The royals were treated to an aerial display by members of the British Army's Red Devils parachute team before the main event — the racing.
The monarch is a racing fan and horse breeder who has attended the Derby for decades and reads the Racing Post each day over breakfast, although unlike many of her subjects she does not gamble.
The queen presented prizes to some of the race winners and spoke intently to jockeys and trainers
"She's incredibly knowledgeable. Her knowledge of thoroughbreds and breeding goes way back," said Anthony Cane, chairman of Epsom Downs Racecourse.
The queen took the throne in 1952 on the death of her father, King George VI, and most Britons have known no other monarch.
Despite cool, damp weather in much of the country, hundreds of thousands of people are expected to participate in celebrations, including street parties, Sunday's flotilla and a Monday pop concert in front of Buckingham Palace featuring Elton John and Paul McCartney.
Jubilee events end Tuesday with a religious service at St. Paul's Cathedral, a carriage procession through the streets of London and the queen's appearance with her children, grandchildren and great-grandchildren on the palace balcony.
Prime Minister David Cameron — the 12th British leader of the queen's reign — paid tribute to the monarch's "extraordinary level of physical energy, mental energy, and above all devotion to her people, to the institutions of this country, to the way our democracy works."
Not everyone in Britain will be celebrating. The anti-monarchist group Republic plans a riverbank protest as the flotilla goes by on Sunday, followed by a pub night where royal refuseniks can drown their sorrows.

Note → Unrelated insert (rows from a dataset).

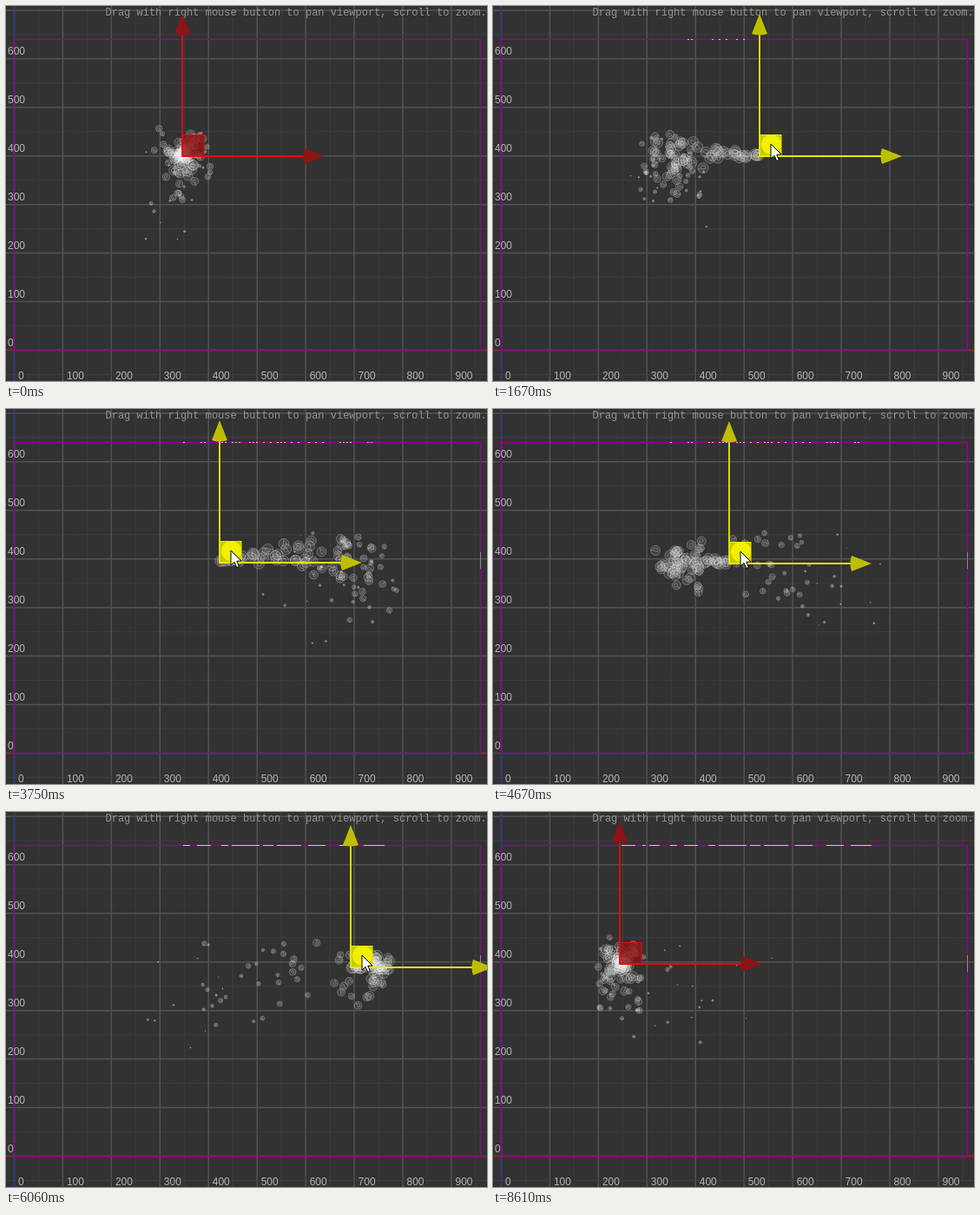
An HTML page with a canvas that plays this animation: 554 by 432 pixels, repeating every 8.68 s.

```html
<!DOCTYPE html>
<html lang="en">
<head>
<meta charset="utf-8">
<title>Particle emitter</title>
<style>
html, body { margin: 0; width: 100%; height: 100%; overflow: hidden; background: #323232; }
canvas { display: block; }
</style>
</head>
<body>
<canvas id="stage" width="554" height="432"></canvas>
<script>
const W = 554, H = 432, LOOP = 8680, STEPS = 113, STEP = LOOP / STEPS, TAU = Math.PI * 2;
const ctx = document.getElementById('stage').getContext('2d');

// World to screen
const UNIT = 0.5594, X0 = 9.5, Y0 = 396.5;

// Emitter path: [ms, position]
const pathX = [[0, 203], [1060, 203], [1350, 246], [1670, 306], [1830, 324], [2300, 404],
  [2600, 419], [2880, 400], [3300, 336], [3750, 246], [4200, 200], [4670, 272], [5200, 411],
  [5550, 430], [5780, 425], [6060, 396], [6500, 313], [7210, 153], [7370, 146], [LOOP, 146]];
const pathY = [[0, 172.5], [1060, 172.5], [1670, 173.5], [2500, 171.5], [3000, 169], [3450, 171],
  [3750, 177], [4670, 178], [6060, 179], [7210, 175], [7370, 174.5], [LOOP, 174.5]];

const secant = (k, i) => (k[i + 1][1] - k[i][1]) / (k[i + 1][0] - k[i][0]);

function slope(k, i) {
  if (i === 0 || i === k.length - 1) return 0;
  const a = secant(k, i - 1), b = secant(k, i);
  return a * b > 0 ? 2 * a * b / (a + b) : 0;
}

// Monotone cubic interpolation
function along(k, t) {
  if (t <= k[0][0]) return k[0][1];
  let i = 0;
  while (i < k.length - 2 && t > k[i + 1][0]) i++;
  const d = k[i + 1][0] - k[i][0], u = Math.min(1, (t - k[i][0]) / d), v = 1 - u;
  return k[i][1] * (1 + 2 * u) * v * v + k[i + 1][1] * u * u * (3 - 2 * u)
    + d * (slope(k, i) * u * v * v - slope(k, i + 1) * u * u * v);
}

function rand(i, salt) {
  let h = Math.imul(i + 7001, 374761393) + Math.imul(salt + 1, 668265263);
  h = Math.imul(h ^ (h >>> 13), 1274126177);
  return ((h ^ (h >>> 16)) >>> 0) / 4294967296;
}

function line(x1, y1, x2, y2, color, width = 1) {
  ctx.strokeStyle = color;
  ctx.lineWidth = width;
  ctx.beginPath();
  ctx.moveTo(x1, y1);
  ctx.lineTo(x2, y2);
  ctx.stroke();
}

function drawGrid() {
  ctx.fillStyle = '#323232';
  ctx.fillRect(0, 0, W, H);
  for (const [odd, color, width] of [[1, '#3d3d3d', 1], [0, '#525252', 1.5]]) {
    for (let n = odd; n < 20; n += 2) {
      const d = n * 50 * UNIT;
      line(X0 + d, 0, X0 + d, H, color, width);
      line(0, Y0 - d, W, Y0 - d, color, width);
    }
  }
  line(0, 424.5, W, 424.5, '#3d3d3d');
  line(0, Y0, W, Y0, '#a02020');
  line(X0, 0, X0, H, '#34348c', 1.5);
  ctx.strokeStyle = '#960096';
  ctx.lineWidth = 1.3;
  ctx.strokeRect(X0, 38.5, 537, 358);
}

function drawLabels() {
  ctx.fillStyle = '#b4b4b4';
  ctx.font = '12px "Liberation Sans", Arial, sans-serif';
  for (let n = 0; n < 10; n++) {
    const d = n * 100 * UNIT;
    ctx.fillText(n * 100, X0 + 4.5 + d, 430);
    if (n < 8) ctx.fillText(n * 100, 2, Y0 - 4.7 - d);
  }
  ctx.fillStyle = '#949494';
  ctx.font = '12px "Courier New", "Liberation Mono", monospace';
  ctx.fillText('Drag with right mouse button to pan viewport, scroll to zoom.', 114.5, 11);
}

// Pale dashes left on the frame where the arrows have crossed it
function drawScuffs(t) {
  if (t < 1060) return;
  let lo = 201, hi = 203;
  for (let s = 1060; s <= t; s += 40) {
    const x = along(pathX, s);
    lo = Math.min(lo, x + (s > 7300 ? 0 : 6));
    hi = Math.max(hi, x + 9 * Math.min(1, Math.max(0, (s - 1800) / 600)) - 4);
  }
  const density = t < 2000 ? 0.3 : t < 5000 ? 0.45 : 0.68;
  ctx.fillStyle = '#d2c8d2';
  for (let x = Math.ceil(lo / 4) * 4; x < hi; x += 4) {
    if (rand(x, 9) < density) ctx.fillRect(x, 38, t < 5000 ? 2 : 4, 1);
  }
  if (t > 2400) {
    ctx.fillStyle = '#8c8c8c';
    ctx.fillRect(546, 165, 1, 19);
  }
}

function drawParticles(t) {
  const gap = 18;
  ctx.fillStyle = '#fff';
  ctx.strokeStyle = '#fff';
  ctx.lineWidth = 0.9;
  for (let i = Math.ceil((t - 2100) / gap); i * gap <= t; i++) {
    const born = i * gap, life = 1600 + 500 * rand(i, 0), age = (t - born) / 1000;
    const u = age * 1000 / life;
    if (u >= 1) continue;
    const r = 6.4 * (1 - Math.pow(u, 1.7));
    const x = along(pathX, born) + (rand(i, 1) - 0.5) * 6 + (rand(i, 2) - 0.5) * 54 * age;
    const y = along(pathY, born) + (rand(i, 3) - 0.5) * 6 + (rand(i, 4) * 70 - 43) * age + 16 * age * age;
    ctx.globalAlpha = 0.09;
    ctx.beginPath();
    ctx.arc(x, y, r, 0, TAU);
    ctx.fill();
    ctx.globalAlpha = 0.3;
    ctx.stroke();
    // Inner facets
    const turn = rand(i, 5) * TAU;
    ctx.beginPath();
    ctx.arc(x, y, r * 0.5, turn, turn + 3.6);
    ctx.lineTo(x + r * Math.cos(turn), y + r * Math.sin(turn));
    ctx.stroke();
  }
  ctx.globalAlpha = 1;
}

function drawHead(x, y, angle, color) {
  ctx.save();
  ctx.translate(x, y);
  ctx.rotate(angle);
  ctx.fillStyle = color;
  ctx.beginPath();
  ctx.moveTo(164, 0);
  ctx.lineTo(141, 9);
  ctx.quadraticCurveTo(138, 0, 141, -9);
  ctx.fill();
  ctx.restore();
}

function drawGizmo(x, y, hot) {
  const edge = hot ? '#eaea00' : '#e60a0a', head = hot ? '#bebe00' : '#8c1414';
  ctx.fillStyle = hot ? '#c8c800' : 'rgba(145,18,18,.82)';
  ctx.fillRect(x, y - 25, 25, 25);
  ctx.strokeStyle = edge;
  ctx.lineWidth = 1;
  ctx.strokeRect(x + 0.5, y - 24.5, 24.5, 24);
  if (hot) {
    ctx.fillStyle = '#f0f000';
    ctx.beginPath();
    ctx.arc(x + 13.5, y - 13.5, 11.5, 0, TAU);
    ctx.fill();
  }
  line(x, y + 0.8, x, y - 142, edge, 1.8);
  line(x, y, x + 142, y, edge, 1.8);
  drawHead(x, y, 0, head);
  drawHead(x, y, -Math.PI / 2, head);
}

function drawCursor(x, y) {
  const outline = [[0, 0], [0, 17], [4, 13.3], [6.8, 19.5], [9.4, 18.4], [6.8, 12.3], [12, 12]];
  ctx.beginPath();
  for (const [dx, dy] of outline) ctx.lineTo(x + dx, y + dy);
  ctx.closePath();
  ctx.fillStyle = '#fff';
  ctx.strokeStyle = '#000';
  ctx.lineWidth = 1;
  ctx.fill();
  ctx.stroke();
}

function cursorAt(t, x, y) {
  const hx = x + 13, hy = y - 14;
  const glide = (fx, fy, p) => {
    const e = p * p * (3 - 2 * p);
    return [fx + (hx - fx) * e, fy + (hy - fy) * e];
  };
  if (t < 140 || t > 8260) return null;
  if (t < 900) return glide(416, 407, (t - 140) / 760);
  if (t > 7600) return glide(290, 407, (8260 - t) / 660);
  return [hx, hy];
}

function draw(now) {
  // The picture advances in steps, each turning over slightly early
  const step = Math.min(STEPS - 1, Math.floor(now % LOOP / STEP + 0.3));
  const t = Math.max(0, (step - 0.18) * STEP);
  const x = Math.round(along(pathX, t)), y = Math.round(along(pathY, t));
  const cursor = cursorAt(t, x, y);
  const hot = cursor && cursor[0] < x + 25 && cursor[1] < y;
  drawGrid();
  drawScuffs(t);
  drawLabels();
  drawParticles(t);
  drawGizmo(x, y, hot);
  if (cursor) drawCursor(...cursor);
}

const start = performance.now();
function tick() {
  draw(performance.now() - start);
  requestAnimationFrame(tick);
}
tick();
</script>
</body>
</html>
```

With pictures of the monarch splashed across newspaper front pages, the left-leaning Guardian provided a button on its website that removed all jubilee stories.
But many Britons embraced the jubilee spirit — a tribute to a monarch whose popularity cuts across all ages, social classes and political affiliations.
In a jubilee gift from Britain's politicians, lawmakers from the three main parties have backed a motion calling for the tower housing Big Ben — the beloved London bell that chimes the quarter hour — to be renamed in the queen's honour.
More than half of legislators have signed a letter asking parliamentary authorities to consider renaming the east tower of the Houses of Parliament the Elizabeth Tower. It's currently called the Clock Tower.
While many Britons used the long weekend to relax — and an estimated 2 million left the country on vacation — writers and religious leaders used the occasion to reflect on how Britain has changed over the queen's reign, from a war-scarred imperial power to a middle-sized power with oversized cultural clout.
Archbishop of Canterbury Rowan Williams, spiritual head of the Anglican Church, expressed a widely held view when he said Britain had been lucky to have Elizabeth as monarch throughout a period of rapid change.
"It seems to me that what her importance has been for most people in this country has been as a sign of stability, a sign of some kind of security," Williams said in a jubilee video message.
"And that wouldn't have happened had she not been so profoundly committed at every point, so intelligently committed to understanding the society she was in, working with the flow of the changes that have taken place. To have someone who has been a symbol, a sign of stability through all that period is really a rather exceptional gift."
Some have speculated that as she ages the queen might abdicate in favour of her 63-year-old son, Prince Charles — or even her wildly popular grandson, Prince William.
Those who know her say that is unlikely.
"I think it's an absolutely absurd notion," former Prime Minister John Major told Sky News. "I have not a shadow of a doubt that given her health she will remain monarch for the rest of her life."